Video games have often been targeted by critics as time wasters that distract students from their education. Although video games don't always pair well with educational material, sometimes this pairing can be fantastic.
One such example is The Solar System: Explore Your Backyard -- a forthcoming PC/iPad/iphone application that gives you the freedom to explore our solar system in all of its glory. You can travel from planet to planet, get detailed information about planets' moons and orbit, and even visualize many of the sky's constellations.
Christopher Albeluhn, the creator of the forthcoming app, started the project as a way to update his portfolio after losing his job in video game development, according to his site. After his friend posted a video of his work, he gained a huge following and placed his project on indiegogo.com, a website dedicated to crowd-funded ideas.
Albeluhn built the app on the Unreal Engine from Epic Games, a video game studio best known for the Gears of War franchise. Instead of fending off alien hordes, the user of this app can jump from one alien world to another and learn something along the way.
Albeluhn assures his readers that all of the orbital data has been verified multiple times to ensure accuracy, and everything should be to scale. In the video above, it might look like Jupiter is larger than the sun, but that's simply because Albeluhn changed the relative scaling for a better view of the gas giant.
Here's some of the cooler features that appear in the trailer above:
- Detailed orbits for all of the planets and their moons with the ability to watch them move at different speeds.
- A graph of the gravitational pull for every celestial body. The graph attempts to visualize the bending of spacetime due to gravity.
- Internal views of every planet with the most detailed view reserved for our Earth.
- Constellations overlaid with artistic impressions (e.g. A lion will appear for the constellation Leo.

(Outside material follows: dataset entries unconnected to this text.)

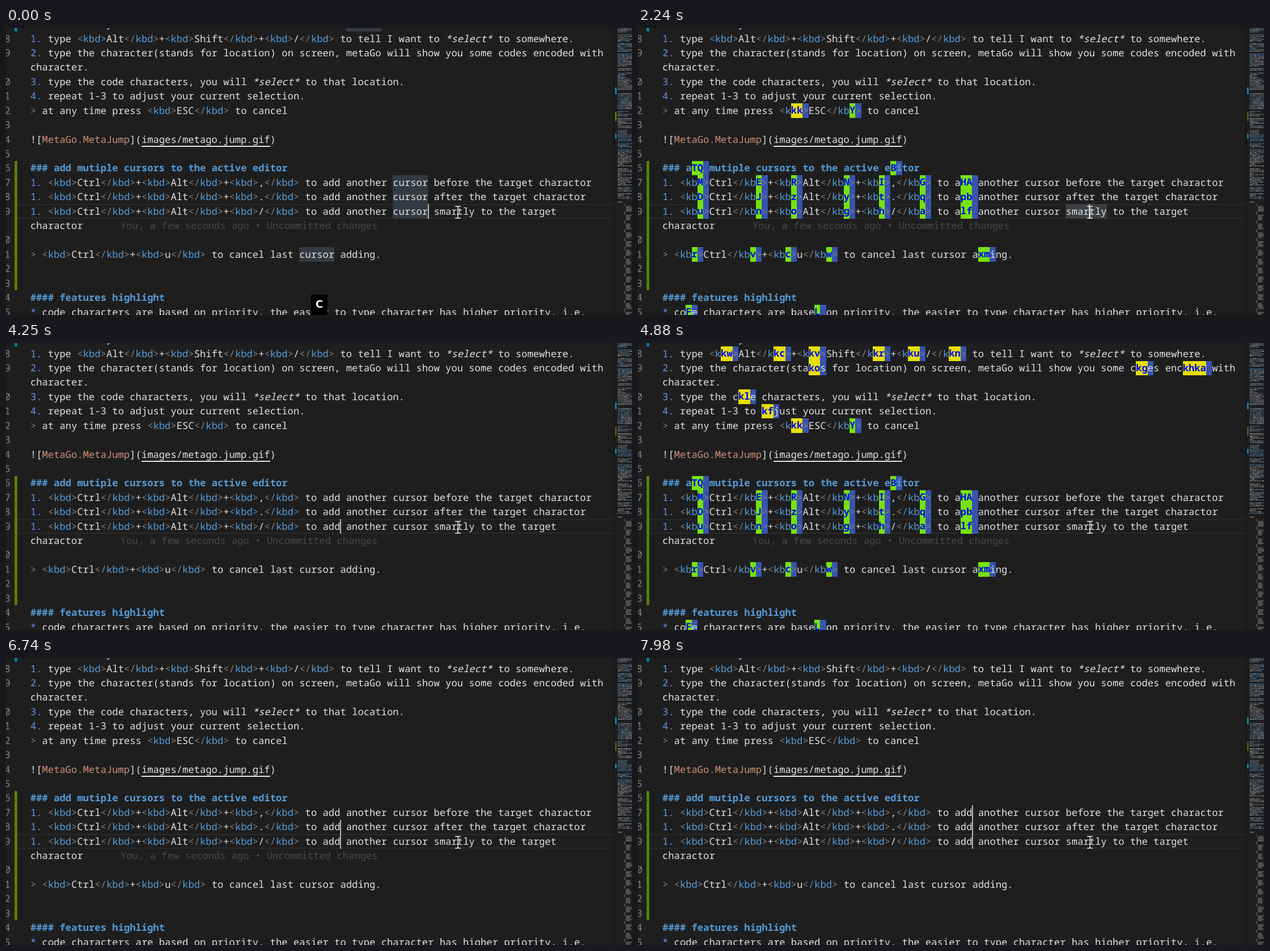
These frames come from a looping animation (1104x507 px, 8000 ms). An HTML page with a canvas:

```html
<!DOCTYPE html>
<html lang="en">
<head>
<meta charset="utf-8">
<title>Multiple cursors</title>
<style>
  html, body { margin: 0; width: 100%; height: 100%; overflow: hidden; background: #1e1e1e; }
  #stage {
    position: relative; width: 1104px; height: 507px; overflow: hidden;
    background: #1e1e1e; color: #e2e2e2;
    font: 500 17.185px/25.42px "Noto Sans Mono", "DejaVu Sans Mono", monospace;
    font-variant-ligatures: none; text-rendering: geometricPrecision;
  }
  #stage > * { position: absolute; white-space: pre; }
  .number { color: #858585; }
  .list { color: #6796e6; }
  .tag { color: #569cd6; }
  .bracket, .quote { color: #808080; }
  .heading { color: #569cd6; font-weight: bold; }
  .link { color: #ce9178; }
  .em { font-style: italic; }
  .note { color: #494949; }
  .green { color: #6a9955; }
  .word { background: #343a41; }
  .picked { background: #3b3e42; }
  .after { background: #3853ad; }
  .code { background: #74e30a; color: #00f; font-weight: bold; }
  .code.pair { background: #e6e000; }
  .caret { background: #b4b5b3; width: 2px; }
  .key {
    left: 538px; top: 471px; width: 29px; height: 36px; background: #000; color: #fff;
    font: bold 18px/36px "DejaVu Sans", sans-serif; text-align: center;
  }
</style>
</head>
<body>
<div id="stage"></div>
<script>
const LOOP = 8000, LEFT = 43, PITCH = 10.311, TOP = 6.1, ROW = 25.42, TEXT_DROP = 0.5;
const stage = document.getElementById('stage');
const timed = [];

const colX = col => LEFT + col * PITCH;
const rowY = row => TOP + row * ROW;

function add(cls, style, text = '') {
  const el = document.createElement('div');
  el.className = cls;
  el.textContent = text;
  for (const key in style) el.style[key] = typeof style[key] === 'number' ? style[key] + 'px' : style[key];
  stage.append(el);
  return el;
}
const box = (left, top, width, height, background) => add('', { left, top, width, height, background });
const cells = (cls, row, col, count) =>
  add(cls, { left: colX(col), top: rowY(row), width: count * PITCH, height: ROW });
const during = (el, ...spans) => (timed.push([el, spans]), el);

// Each word gets its own place on the character grid.
function write(cls, row, col, text) {
  return [...text.matchAll(/\S+/g)].map(m =>
    add(cls, { left: colX(col + m.index), top: rowY(row) + TEXT_DROP }, m[0]));
}

const keys = (...names) => names.map(n => `<kbd>${n}</kbd>`).join('+');
const lines = {
  0: `1. type ${keys('Alt', 'Shift', '/')} to tell I want to *select* to somewhere.`,
  1: '2. type the character(stands for location) on screen, metaGo will show you some codes encoded with',
  2: 'character.',
  3: '3. type the code characters, you will *select* to that location.',
  4: '4. repeat 1-3 to adjust your current selection.',
  5: `> at any time press ${keys('ESC')} to cancel`,
  7: '![MetaGo.MetaJump](images/metago.jump.gif)',
  9: '### add mutiple cursors to the active editor',
  10: `1. ${keys('Ctrl', 'Alt', ',')} to add another cursor before the target charactor`,
  11: `1. ${keys('Ctrl', 'Alt', '.')} to add another cursor after the target charactor`,
  12: `1. ${keys('Ctrl', 'Alt', '/')} to add another cursor smartly to the target`,
  13: 'charactor',
  15: `> ${keys('Ctrl', 'u')} to cancel last cursor adding.`,
  18: '#### features highlight',
  19: '* code characters are based on priority, the easier to type character has higher priority, i.e.'
};

// Jump codes, one for each "d" of a line.
const codes = {
  0: 'kw kc kv kr ku kn', 1: 'ko kg kh ka', 3: 'kl', 4: 'kf', 5: 'kk Y',
  9: 'T Q B', 10: 'M E R N I G H A', 11: 'D J z y t q p b', 12: 'u n o g h a l f',
  15: 'r v c w x m', 19: 'F L'
};
const eachCode = fn => {
  for (const row in codes) {
    const names = codes[row].split(' ');
    [...lines[row].matchAll(/d/g)].forEach((m, i) =>
      fn(+row, m.index, names[i], row < 5 ? [[4880, 5810], [7140, 7980]]
                                          : [[2240, 3100], [4880, 5810], [7140, 7980]]));
  }
};

function drawBackground() {
  for (const y of [311, 335]) box(20, y, 1052, 1.5, '#292929');
  box(15, 0, 5, 6, '#0c7d9d');
  box(15, 235, 5, 228, '#587c0c');
  for (const [row, col] of [[-1, 54], [10, 62], [11, 62], [12, 62], [15, 46]])
    during(cells('word', row, col, 6), [0, 840]);
  during(cells('picked', 12, 69, 7), [1070, 3100]);
  eachCode((row, col, name, spans) => during(cells('after', row, col + 1, 1), ...spans));
}

function drawText() {
  const token = /(^#+ .*)|(^\d\.|^\* )|(^>)|(<\/?)(kbd)(>)|(\*select\*)|(MetaGo\.MetaJump)/g;
  const styles = ['heading', 'list', 'quote', 'bracket', 'tag', 'bracket', 'em', 'link'];
  for (const row in lines) {
    const line = lines[row];
    let end = 0;
    for (const m of line.matchAll(token)) {
      write('', +row, end, line.slice(end, m.index));
      let col = m.index;
      m.slice(1).forEach((part, i) => {
        if (!part) return;
        const parts = write(styles[i], +row, col, part);
        if (styles[i] === 'quote') {
          during(parts[0], [0, 140]);
          during(write('green', +row, col, part)[0], [140, LOOP]);
        }
        col += part.length;
      });
      end = m.index + m[0].length;
    }
    write('', +row, end, line.slice(end));
  }
  write('heading', -1, 13, 'y');
  box(colX(19), 208, 22 * PITCH, 2, '#e2e2e2');

  [...'89 01234567' + '89 012345'].forEach((digit, row) =>
    add('number', { left: -2.5, top: rowY(row) + TEXT_DROP }, digit));

  const noteCol = (202 - LEFT) / PITCH;
  for (const el of write('note', 13, noteCol, 'You, a few seconds ago • Uncommitted changes'))
    during(el, [0, 5810], [6440, 7980]);
}

function drawCarets() {
  const caret = (row, col, ...spans) =>
    during(add('caret', { left: colX(col) - 0.4, top: rowY(row), height: ROW }), ...spans);
  const pair = [[5810, 6280], [6740, 7140], [7750, LOOP]];
  caret(12, 68, [0, 610]);
  caret(12, 73, [1070, 1540], [2090, 2560], [3020, 3100]);
  caret(12, 53, [3100, 3560], [4020, 4560], [5030, 5490], ...pair);
  caret(11, 53, ...pair);
  caret(10, 53, [7980, LOOP]);
}

function drawMinimap() {
  box(1070, 0, 4, 507, 'linear-gradient(90deg, #1e1e1e, #141414)');
  const canvas = document.createElement('canvas');
  canvas.width = 28;
  canvas.height = 507;
  canvas.style.cssText = 'left:1076px;top:0';
  stage.append(canvas);
  const g = canvas.getContext('2d');
  let seed = 7;
  const random = () => (seed = seed * 16807 % 2147483647) / 2147483647;

  for (let y = 1, i = 0; y < 302; y += 2.6, i++) {
    if (i % 13 === 3 || i % 17 === 9) continue;
    const blue = i % 13 === 4 || (y > 118 && y < 130) || (y > 188 && y < 214);
    const end = random() < 0.6 ? 28 : 8 + random() * 18;
    for (let x = 3; x < end;) {
      const w = 1 + random() * 4;
      g.globalAlpha = 0.4 + random() * 0.4;
      g.fillStyle = random() < (blue ? 0.75 : 0.25) ? '#569cd6' : '#c4c4c4';
      g.fillRect(x, y, Math.min(w, end - x), 1.4);
      x += w + 0.8;
    }
  }
  g.globalAlpha = 0.6;
  g.fillStyle = '#c4c4c4';
  g.fillRect(3, 307, 8, 1.3);
  for (let y = 312, i = 0; y < 507; y += 2.6, i++) {
    const edge = i % 6 === 0 || i % 6 === 5;
    g.fillStyle = edge ? '#aaa' : i % 2 ? '#b5a090' : '#a8adb2';
    g.fillRect(edge ? 14 : 17, y, edge ? 2 : 7 + random() * 4, 1.5);
  }
  box(1074, 105, 3, 12, '#1b81a8');
  box(1074, 187, 3, 8, '#1b81a8');
  during(box(1074, 148, 3, 16, '#587c0c'), [0, 140]);
  during(box(1074, 148, 3, 16, '#5c521c'), [140, LOOP]);
}

function drawPointer() {
  const el = add('', { left: 790, top: 312.5 });
  el.innerHTML = `<svg width="14" height="25" style="display:block" fill="none" stroke="#eee" stroke-width="1.5">
    <path d="M2 2H5Q7 2 7 4Q7 2 9 2H12M7 4V21M2 23H5Q7 23 7 21Q7 23 9 23H12M5 16H9"/></svg>`;
}

drawBackground();
drawText();
eachCode((row, col, name, spans) => {
  const cls = name.length > 1 ? 'code pair' : 'code';
  const el = cells(cls, row, col + 1 - name.length, name.length);
  el.textContent = name;
  during(el, ...spans);
});
drawCarets();
drawMinimap();
drawPointer();
during(add('key', {}, 'C'), [0, 140]);

function frame() {
  const t = performance.now() % LOOP;
  for (const [el, spans] of timed)
    el.style.visibility = spans.some(([from, to]) => t >= from && t < to) ? 'visible' : 'hidden';
  requestAnimationFrame(frame);
}
frame();
</script>
</body>
</html>
```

Now that Albluhn has achieved his funding goal of $8,000, he plans to move forward with publishing the application for PCs, ipads, and iphones in the coming months. With more funding, he hopes to donate his app to a local science center.
The app looks great, and it appears to give the user more freedom than many other applications on the market. To see for yourself, here's a brief list of some of the alternatives available today:

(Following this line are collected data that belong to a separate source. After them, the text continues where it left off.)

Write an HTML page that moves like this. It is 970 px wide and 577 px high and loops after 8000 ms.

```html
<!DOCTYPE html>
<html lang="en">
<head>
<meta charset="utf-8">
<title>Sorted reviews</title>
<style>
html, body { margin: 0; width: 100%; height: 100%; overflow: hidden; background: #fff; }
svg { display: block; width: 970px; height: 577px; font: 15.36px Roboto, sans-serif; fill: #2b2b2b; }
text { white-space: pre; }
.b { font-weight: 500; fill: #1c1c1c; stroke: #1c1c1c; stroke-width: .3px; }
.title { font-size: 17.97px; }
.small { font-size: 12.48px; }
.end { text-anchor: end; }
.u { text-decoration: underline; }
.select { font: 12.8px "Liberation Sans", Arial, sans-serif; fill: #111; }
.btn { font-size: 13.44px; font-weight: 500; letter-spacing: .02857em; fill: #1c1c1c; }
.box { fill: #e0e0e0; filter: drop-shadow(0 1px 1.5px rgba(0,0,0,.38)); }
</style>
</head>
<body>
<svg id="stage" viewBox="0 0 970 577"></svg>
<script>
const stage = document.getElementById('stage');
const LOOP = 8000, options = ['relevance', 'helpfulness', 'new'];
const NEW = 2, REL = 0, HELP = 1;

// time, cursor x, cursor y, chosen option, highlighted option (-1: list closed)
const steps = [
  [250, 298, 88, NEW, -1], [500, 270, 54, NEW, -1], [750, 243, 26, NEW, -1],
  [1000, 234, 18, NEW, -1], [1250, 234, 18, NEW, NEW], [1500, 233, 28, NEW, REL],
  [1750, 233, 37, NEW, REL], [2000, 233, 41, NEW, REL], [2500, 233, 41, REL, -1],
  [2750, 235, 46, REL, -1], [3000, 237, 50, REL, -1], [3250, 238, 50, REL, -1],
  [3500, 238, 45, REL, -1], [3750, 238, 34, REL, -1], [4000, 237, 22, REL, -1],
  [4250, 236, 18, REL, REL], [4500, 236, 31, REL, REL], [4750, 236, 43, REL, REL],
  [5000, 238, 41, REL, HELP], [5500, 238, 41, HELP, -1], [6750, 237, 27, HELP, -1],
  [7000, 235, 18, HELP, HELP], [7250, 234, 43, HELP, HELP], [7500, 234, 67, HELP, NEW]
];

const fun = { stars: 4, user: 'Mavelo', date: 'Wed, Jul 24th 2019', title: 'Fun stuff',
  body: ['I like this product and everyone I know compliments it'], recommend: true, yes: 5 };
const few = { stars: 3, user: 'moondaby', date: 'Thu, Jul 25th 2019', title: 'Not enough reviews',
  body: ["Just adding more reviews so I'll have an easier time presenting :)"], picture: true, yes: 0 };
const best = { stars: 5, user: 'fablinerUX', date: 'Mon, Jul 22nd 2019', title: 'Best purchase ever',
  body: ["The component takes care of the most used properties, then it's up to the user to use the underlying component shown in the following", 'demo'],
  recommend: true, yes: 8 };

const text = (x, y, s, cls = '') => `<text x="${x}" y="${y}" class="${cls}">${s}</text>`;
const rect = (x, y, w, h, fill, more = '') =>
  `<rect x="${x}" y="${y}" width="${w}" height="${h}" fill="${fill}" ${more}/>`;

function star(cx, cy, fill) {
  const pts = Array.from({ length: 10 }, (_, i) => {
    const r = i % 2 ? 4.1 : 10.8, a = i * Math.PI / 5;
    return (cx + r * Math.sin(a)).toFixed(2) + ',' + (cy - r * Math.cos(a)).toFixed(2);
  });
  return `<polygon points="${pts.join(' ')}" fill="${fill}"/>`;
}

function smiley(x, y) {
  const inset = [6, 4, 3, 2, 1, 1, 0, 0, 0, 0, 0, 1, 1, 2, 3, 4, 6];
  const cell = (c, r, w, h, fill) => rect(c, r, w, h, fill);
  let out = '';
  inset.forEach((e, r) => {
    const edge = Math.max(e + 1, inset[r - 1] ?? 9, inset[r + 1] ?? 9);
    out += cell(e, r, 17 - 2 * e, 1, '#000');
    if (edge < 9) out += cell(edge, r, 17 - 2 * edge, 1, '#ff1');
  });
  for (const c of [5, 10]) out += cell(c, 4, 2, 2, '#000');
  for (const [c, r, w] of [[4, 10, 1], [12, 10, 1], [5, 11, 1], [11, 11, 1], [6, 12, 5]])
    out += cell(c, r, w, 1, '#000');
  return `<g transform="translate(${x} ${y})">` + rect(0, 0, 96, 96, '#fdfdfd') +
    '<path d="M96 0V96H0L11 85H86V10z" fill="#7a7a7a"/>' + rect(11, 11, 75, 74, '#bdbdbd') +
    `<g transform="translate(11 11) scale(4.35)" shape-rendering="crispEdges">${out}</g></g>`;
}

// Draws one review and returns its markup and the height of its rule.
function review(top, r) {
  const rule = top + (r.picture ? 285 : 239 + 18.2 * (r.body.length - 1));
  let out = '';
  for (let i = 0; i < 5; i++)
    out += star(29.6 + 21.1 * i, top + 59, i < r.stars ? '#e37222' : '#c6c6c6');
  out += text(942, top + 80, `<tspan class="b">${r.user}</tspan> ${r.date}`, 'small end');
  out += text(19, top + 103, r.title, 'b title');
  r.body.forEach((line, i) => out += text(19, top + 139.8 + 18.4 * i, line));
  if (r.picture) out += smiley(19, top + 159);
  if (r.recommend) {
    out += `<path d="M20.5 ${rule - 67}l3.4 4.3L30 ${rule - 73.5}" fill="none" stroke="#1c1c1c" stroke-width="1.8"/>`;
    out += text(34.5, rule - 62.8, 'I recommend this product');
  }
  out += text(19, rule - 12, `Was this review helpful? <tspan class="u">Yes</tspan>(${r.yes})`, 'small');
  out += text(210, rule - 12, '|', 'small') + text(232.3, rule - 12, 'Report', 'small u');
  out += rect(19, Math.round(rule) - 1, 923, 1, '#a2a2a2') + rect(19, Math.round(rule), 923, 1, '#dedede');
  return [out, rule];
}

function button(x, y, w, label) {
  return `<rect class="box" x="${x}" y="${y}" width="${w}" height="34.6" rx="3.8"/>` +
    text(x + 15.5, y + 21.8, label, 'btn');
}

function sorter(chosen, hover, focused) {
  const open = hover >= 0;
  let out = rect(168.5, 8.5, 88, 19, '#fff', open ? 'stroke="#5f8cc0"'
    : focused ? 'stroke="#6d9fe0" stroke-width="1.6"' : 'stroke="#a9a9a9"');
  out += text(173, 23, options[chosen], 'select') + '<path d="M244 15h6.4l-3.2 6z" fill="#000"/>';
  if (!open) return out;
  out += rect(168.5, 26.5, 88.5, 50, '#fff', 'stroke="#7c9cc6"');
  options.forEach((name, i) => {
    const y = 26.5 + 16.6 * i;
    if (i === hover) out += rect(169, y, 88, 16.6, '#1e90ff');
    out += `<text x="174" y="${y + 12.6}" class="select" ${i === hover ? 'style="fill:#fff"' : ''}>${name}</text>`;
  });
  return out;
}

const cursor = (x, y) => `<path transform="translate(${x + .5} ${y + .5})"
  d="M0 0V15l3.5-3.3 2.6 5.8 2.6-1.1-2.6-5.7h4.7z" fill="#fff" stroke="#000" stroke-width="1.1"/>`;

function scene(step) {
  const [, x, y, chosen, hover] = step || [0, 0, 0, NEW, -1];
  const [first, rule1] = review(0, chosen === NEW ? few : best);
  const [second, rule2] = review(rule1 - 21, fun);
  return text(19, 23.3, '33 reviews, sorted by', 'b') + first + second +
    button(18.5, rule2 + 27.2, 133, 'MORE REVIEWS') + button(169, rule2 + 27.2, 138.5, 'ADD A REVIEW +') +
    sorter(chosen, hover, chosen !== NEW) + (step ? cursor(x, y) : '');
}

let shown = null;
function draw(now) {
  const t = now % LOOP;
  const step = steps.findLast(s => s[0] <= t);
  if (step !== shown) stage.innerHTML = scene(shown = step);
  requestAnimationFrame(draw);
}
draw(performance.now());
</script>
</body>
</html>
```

- Eyes on the Universe - A free online app from NASA's Jet Propulstion Laboratory.
- Brian Cox's Wonders of the Universe - A paid app for the ipad/iphone.
- Worldwide Telescope - A free web app from Microsoft.
Based on the video that Albluhn has released, however, his app looks more refined and engaging. We'll see if this app lives up to the hype once it's released in the coming months.